Some GPs will opt for a more common blood test for immune compounds that signal a potential reaction to gluten. Regardless, prior to any diagnostic test, it is recommended the person NOT be on a gluten-free diet.
Any dietary amendment must be undertaken with careful consideration, in particular changes that involve a reduction in variety and food groups. Anytime something healthy comes out of the diet it should be balanced with something added in. The potential outcome of restricted diets may include reduced nutrient intake, insufficient kJ/energy intake and the development of other food sensitivities from overexposure to a limited range of foods. All of these are even more important in childhood, given their rate of growth and limited tummy space. Removing wheat from the diet may well limit thiamin, B2, B3, folate and iron as well as other nutritive compounds.
It can be a tricky issue to detect, with the signs and symptoms range from severe and very obvious to more subtle and insidious. Also, irritable bowel syndrome can present in a similar way, likewise so too can other food reactions.

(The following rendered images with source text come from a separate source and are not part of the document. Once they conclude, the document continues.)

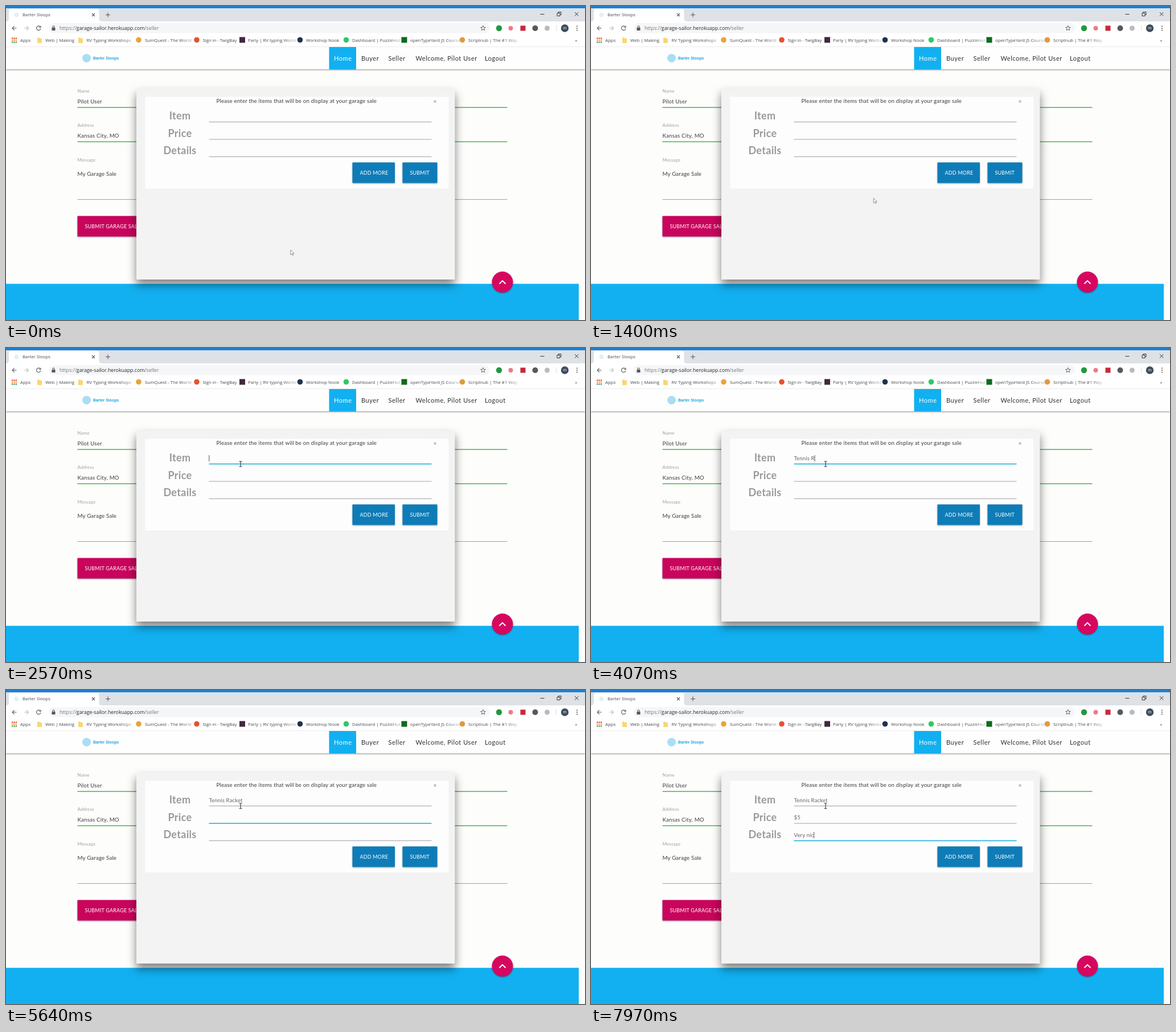
Recreate the animation shown at these times as an HTML page. Size 1017x551 px, loop 8000 ms.

```html
<!DOCTYPE html>
<html lang="en">
<head>
<meta charset="utf-8">
<title>Barter Sloops</title>
<style>
  html, body { margin: 0; width: 100%; height: 100%; overflow: hidden; background: #fdfdfc; }
  svg { display: block; width: 100vw; height: 100vh; }
  text { font: 9.7px Lato, sans-serif; letter-spacing: .018em; fill: #3c3c3c; white-space: pre; }
  .ui text { font: 7.8px "Open Sans", sans-serif; letter-spacing: 0; fill: #45484c; }
  .ui .url { font-size: 8.75px; fill: #75797e; }
  .url tspan { fill: #26282b; }
  .ui .badge { font-size: 7px; fill: #fff; text-anchor: middle; }
  .icon { fill: none; stroke: #55585c; stroke-width: 1.1; }
  .nav text { font-size: 11px; letter-spacing: .55px; fill: #2c2c2c; }
  .nav .brand { font: bold 6.9px "Liberation Sans", Arial, sans-serif; letter-spacing: 0; fill: #1aa5e0; }
  .nav .on { fill: #fff; }
  .label text { font-size: 8px; fill: #a0a0a0; }
  .head text { font-size: 18px; font-weight: bold; fill: #999; text-anchor: middle; }
  .btn { filter: drop-shadow(0 1px 1.2px rgba(0, 0, 0, .4)); }
  .btn text { font-size: 9px; fill: #fff; letter-spacing: .02em; }
  .field text { font-size: 9.5px; fill: #666; }
  .bar { filter: drop-shadow(0 1px 1.5px rgba(0, 0, 0, .45)); }
  .modal { filter: drop-shadow(0 9px 8px rgba(0, 0, 0, .5)); }
</style>
</head>
<body>
<svg viewBox="0 0 1017 551">
  <defs>
    <linearGradient id="fade">
      <stop offset="0" stop-color="#fff" stop-opacity="0"/>
      <stop offset=".6" stop-color="#fff"/>
    </linearGradient>
  </defs>

  <rect width="1017" height="551" fill="#fdfdfc"/>

  <g class="label">
    <text x="125.5" y="152">Name</text>
    <text x="125.5" y="212">Address</text>
    <text x="125.5" y="272.5">Message</text>
  </g>
  <text x="125.5" y="171">Pilot User</text>
  <text x="125.5" y="231">Kansas City, MO</text>
  <text x="125.5" y="297.5">My Garage Sale</text>
  <path d="M125.5 178H880.5M125.5 238.2H880.5" stroke="#4db451" stroke-width="1.6"/>
  <path d="M125.5 339.5H880.5" stroke="#a0a0a8"/>
  <g class="btn">
    <rect x="125.5" y="368.5" width="125" height="36" rx="1" fill="#c9045c"/>
    <text x="138.5" y="390">SUBMIT GARAGE SALE</text>
  </g>
  <rect y="487.5" width="1006" height="63.5" fill="#12b0f0"/>

  <g class="nav">
    <rect class="bar" y="60" width="1017" height="51" fill="#fefefe"/>
    <rect x="567.5" y="72" width="47.5" height="39.5" fill="#12b0f0"/>
    <circle cx="141.5" cy="91.5" r="7.5" fill="#a9def4"/>
    <text class="brand" x="153" y="94">Barter Sloops</text>
    <text class="on" x="576" y="95.5">Home</text>
    <text x="624" y="95.5">Buyer</text>
    <text x="671.5" y="95.5">Seller</text>
    <text x="719.5" y="95.5">Welcome, Pilot User</text>
    <text x="841" y="95.5">Logout</text>
  </g>

  <g class="ui">
    <rect width="1017" height="27" fill="#dee1e6"/>
    <rect width="1017" height="4" fill="#1c80d2"/>
    <path d="M0 27Q5 27 5 22V9Q5 5 9 5H159Q163.500 5 163.500 9V22Q163.500 27 168 27H1017V71.500H0Z" fill="#fff"/>
    <circle cx="18.500" cy="15.500" r="4" fill="#dff1f8"/>
    <text x="29" y="18.300">Barter Sloops</text>
    <path class="icon" d="M151 13l5 5m0-5l-5 5M175 15.500h8m-4-4v8"/>
    <path class="icon" d="M938.500 14.500h7M968 12.500h5v5h-5zM970 12v-1.500h5v5h-1.500M999 11l6.500 6.500m0-6.500l-6.500 6.500" style="stroke:#222;stroke-width:.9"/>
    <rect x="75" y="30" width="775" height="17.500" rx="8.700" fill="#f5f6f7"/>
    <path class="icon" d="M18.500 39H11m3.700-3.700L11 39l3.700 3.700"/>
    <path class="icon" d="M32 39h7.500m-3.700-3.700l3.700 3.700l-3.700 3.700" style="stroke:#bbb"/>
    <path class="icon" d="M60 36.300a3.700 3.700 0 1 0 .900 3.500M61 34.700v3h-3"/>
    <path d="M80.500 38h6v5h-6z" fill="#55585c"/>
    <path class="icon" d="M82 38v-1.500a1.500 1.500 0 0 1 3 0V38"/>
    <text class="url" x="94" y="42">https://<tspan>garage-sailor.herokuapp.com</tspan>/seller</text>
    <path class="icon" d="M838 34.500l1.200 2.900 3.100.2-2.400 2 .8 3.100-2.700-1.700-2.700 1.700.8-3.100-2.400-2 3.100-.2z" style="stroke-width:.9"/>
    <circle cx="866" cy="39" r="5.200" fill="#23973f"/>
    <circle cx="886.500" cy="39" r="4" fill="#f0788c"/>
    <rect x="903.500" y="34.500" width="9" height="9" fill="#c8283c"/>
    <circle cx="929.500" cy="39" r="5" fill="#55585c"/>
    <circle cx="950.500" cy="39" r="4.500" fill="#b9bbc0"/>
    <path d="M966.500 34v10" stroke="#ddd"/>
    <circle cx="981.500" cy="39" r="6.700" fill="#3c4d5c"/>
    <text class="badge" x="981.500" y="41.200">m</text>
    <path d="M1003 35.500h.01M1003 39h.01M1003 42.500h.01" stroke="#444" stroke-width="1.800" stroke-linecap="round"/>
    <g id="marks"></g>
    <text x="999.500" y="62.500">»</text>
    <path d="M0 71.500H1017" stroke="#e4e4e6" stroke-width=".7"/>
  </g>

  <rect class="modal" x="229" y="145" width="559.500" height="335" fill="#f3f3f4"/>
  <rect x="244.500" y="159.500" width="533" height="160.500" fill="#fdfdfd"/>
  <text x="369.500" y="169.700">Please enter the items that will be on display at your garage sale</text>
  <path d="M751.500 165.500l4 4m0-4l-4 4" stroke="#b4b4b4" stroke-width="1.400"/>
  <g class="head">
    <text x="305.500" y="199.300">Item</text>
    <text x="305.500" y="229.800">Price</text>
    <text x="305.500" y="260.300">Details</text>
  </g>
  <g class="field" id="fields"></g>
  <path id="caret" d="M0 0v11" stroke="#444" stroke-width=".9"/>
  <g class="btn">
    <rect x="608.500" y="274.500" width="74.500" height="36" rx="1" fill="#0e7cb8"/>
    <text x="621.500" y="296">ADD MORE</text>
  </g>
  <g class="btn">
    <rect x="696.500" y="274.500" width="61" height="36" rx="1" fill="#0e7cb8"/>
    <text x="709.500" y="296">SUBMIT</text>
  </g>

  <circle class="btn" cx="872" cy="484.500" r="18.500" fill="#d6075f"/>
  <path d="M866.500 487.500l5.500-5.500 5.500 5.500" fill="none" stroke="#fff" stroke-width="1.900"/>

  <path id="arrow" d="M0 0V8.500L2 6.700L3.400 9.700L4.800 9L3.400 6.200H6Z" fill="#fff" stroke="#777" stroke-width=".8"/>
  <path id="beam" d="M-2.500-4.500H2.500M-2.500 4.500H2.500M0-4.500V4.500" fill="none" stroke="#333" stroke-width="1.100"/>
</svg>
<script>
const LOOP = 8000;
const $ = id => document.getElementById(id);

function add(parent, tag, attrs, content = '') {
  const el = document.createElementNS('http://www.w3.org/2000/svg', tag);
  for (const k in attrs) el.setAttribute(k, attrs[k]);
  el.textContent = content;
  parent.append(el);
  return el;
}

// Bookmarks: icon centre, kind, colour, label, text start, optional cut-off
const marks = [
  [59, 'folder', '#f7d774', 'Web | Making', 69],
  [131, 'folder', '#f7d774', 'RV Typing Workshops', 141.5, 215],
  [233, 'dot', '#e8a33c', 'SumQuest - The World', 244, 318],
  [335, 'dot', '#e5532d', 'Sign in · TwigBay', 345.500],
  [415, 'box', '#43283f', 'Parly | RV typing Works', 425, 498],
  [516.500, 'dot', '#1f3350', 'Workshop Nook', 527],
  [597.500, 'dot', '#2ec866', 'Dashboard | PuzzleHut', 608, 683],
  [699.500, 'box', '#0b6b1d', 'openTypeYard JS Course', 710, 785],
  [801.500, 'dot', '#e09a3e', 'Scriptnub | The #1 Way', 812, 886],
];
const bar = $('marks');
['#e04a3f', '#e8a33c', '#3b9a55'].forEach((fill, r) => {
  for (let c = 0; c < 3; c++)
    add(bar, 'rect', { x: 10 + c * 3.4, y: 55.500 + r * 3.4, width: 2.300, height: 2.300, fill });
});
add(bar, 'text', { x: 25, y: 62.500 }, 'Apps');
for (const [x, kind, fill, label, tx, end] of marks) {
  if (kind === 'folder') add(bar, 'path', { d: `M${x - 4} 55.500h3.500l1 1.500h3.500v8h-8z`, fill });
  else if (kind === 'box') add(bar, 'rect', { x: x - 5, y: 54.500, width: 10, height: 10, fill });
  else add(bar, 'circle', { cx: x, cy: 59.500, r: 4.800, fill });
  add(bar, 'text', { x: tx, y: 62.500 }, label);
  if (end) add(bar, 'rect', { x: end - 13, y: 52, width: 60, height: 16, fill: 'url(#fade)' });
}

// Each field: focus and blur times, text, time of each keystroke
const steps = (from, to, n) => Array.from({ length: n }, (_, i) => from + (to - from) * i / (n - 1));
const fields = [
  { y: 203.500, on: 2080, off: 5100, text: 'Tennis Racket', keys: steps(2950, 4780, 13) },
  { y: 234, on: 5100, off: 6540, text: '$5', keys: [5930, 6130] },
  { y: 264.500, on: 6540, off: LOOP, text: 'Very nic', keys: steps(6880, 7930, 8) },
];
const group = $('fields');
for (const f of fields) {
  f.line = add(group, 'path', { d: `M356.500 ${f.y}H747.500` });
  f.el = add(group, 'text', { x: 356.500, y: f.y - 7 });
}

const clamp = v => Math.min(1, Math.max(0, v));

// Pointer path: time, x, y
const path = [[0, 500, 428], [1260, 500, 428], [1400, 496.500, 337.500], [1600, 452, 240], [1850, 412, 203.500], [LOOP, 412, 203.500]];
function pointer(t) {
  const i = path.findIndex(p => p[0] > t);
  const [t0, x0, y0] = path[i - 1], [t1, x1, y1] = path[i];
  const k = (t - t0) / (t1 - t0);
  return [x0 + (x1 - x0) * k, y0 + (y1 - y0) * k];
}

function draw(now) {
  const t = now % LOOP;
  let caret = null;
  for (const f of fields) {
    const typed = f.keys.filter(k => k <= t);
    f.el.textContent = f.text.slice(0, typed.length);
    const focus = clamp((t - f.on) / 300) * (1 - clamp((t - f.off) / 300));
    const mix = (a, b) => Math.round(a + (b - a) * focus);
    f.line.setAttribute('stroke', `rgb(${mix(160, 24)},${mix(160, 168)},${mix(172, 222)})`);
    f.line.setAttribute('stroke-width', 1 + .7 * focus);
    if (t >= f.on && t < f.off) {
      const since = t - (typed.length ? typed[typed.length - 1] : f.on);
      if (since % 1000 < 500) caret = [356.800 + f.el.getComputedTextLength(), f.y - 15.500];
    }
  }
  $('caret').setAttribute('visibility', caret ? 'visible' : 'hidden');
  if (caret) $('caret').setAttribute('transform', `translate(${caret})`);

  const [x, y] = pointer(t);
  const over = y < 212;
  $('arrow').setAttribute('visibility', over ? 'hidden' : 'visible');
  $('beam').setAttribute('visibility', over ? 'visible' : 'hidden');
  $(over ? 'beam' : 'arrow').setAttribute('transform', `translate(${x},${y})`);
  requestAnimationFrame(() => draw(performance.now()));
}
draw(performance.now());
</script>
</body>
</html>
```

CD is not something you can cure, but you can certainly reverse the impact of gluten. Avoiding gluten, or adopting a gluten-free diet not only allows the SI time to heal, but improves the variety and quality of nutrients the body is able to take up and utilise. In the long term, this improved nutritional status can have a positive impact on health and vitality.
Now you can probably figure out that standard bread, cakes and pasta contain gluten. People on a gluten-free diet also need to avoid couscous as it is a wheat product, crumpets, muffins and many forms of noodles; however, gluten is one of those little devils that turns up as an unexpected ingredient in all sorts of food, such as foods containing thickeners, stabilisers and flavours.
Gluten-containing foods also include:
The message is be a good label reader!
Foods such as fresh fruit and vegetables, legumes, dairy products and unprocessed oils are great nutritious food options along with fish, chicken and meat all being gluten-free. Rice, wild rice, millet and corn are common gluten-free options.
Don’t confuse starchy foods with glutagenous foods, for example rice, corn (maize), soya, potato, buckwheat, millet, quinoa, sorghum, amaranth, sago and tapioca are all starchy foods but gluten-free.
1. Rubio-Tapia et al, Increased Prevalence and Mortality in Undiagnosed Celiac Disease. Gastroenterology. 2009 July ; 137(1): 88-93.
2. Catassi et al. A prospective, double-blind, placebo-controlled trial to establish a safe gluten threshold for patients with celiac disease. Am J Clin Nutr 2007;85:160 – 6.
3. Pogson, J. Coeliac disease on the rise, Gastroenterology, 2009; 137. 88-93.
4. AFGC; Coeliac disease
http://www.ausfoodnews.com.au/2010/10/12/rising-celiac-disease-prompts-new-gf-products.html. Accessed 11/2/11
5. Gearry and Day, Inflammatory bowel disease in New Zealand children – a growing problem. J of NZ Med Ass, 2008, 121; 1283.
This article was written by Leanne Cooper, nutritionist and director of Cadence Health and Nutrition Courses and Sneakys Baby and Child Nutrition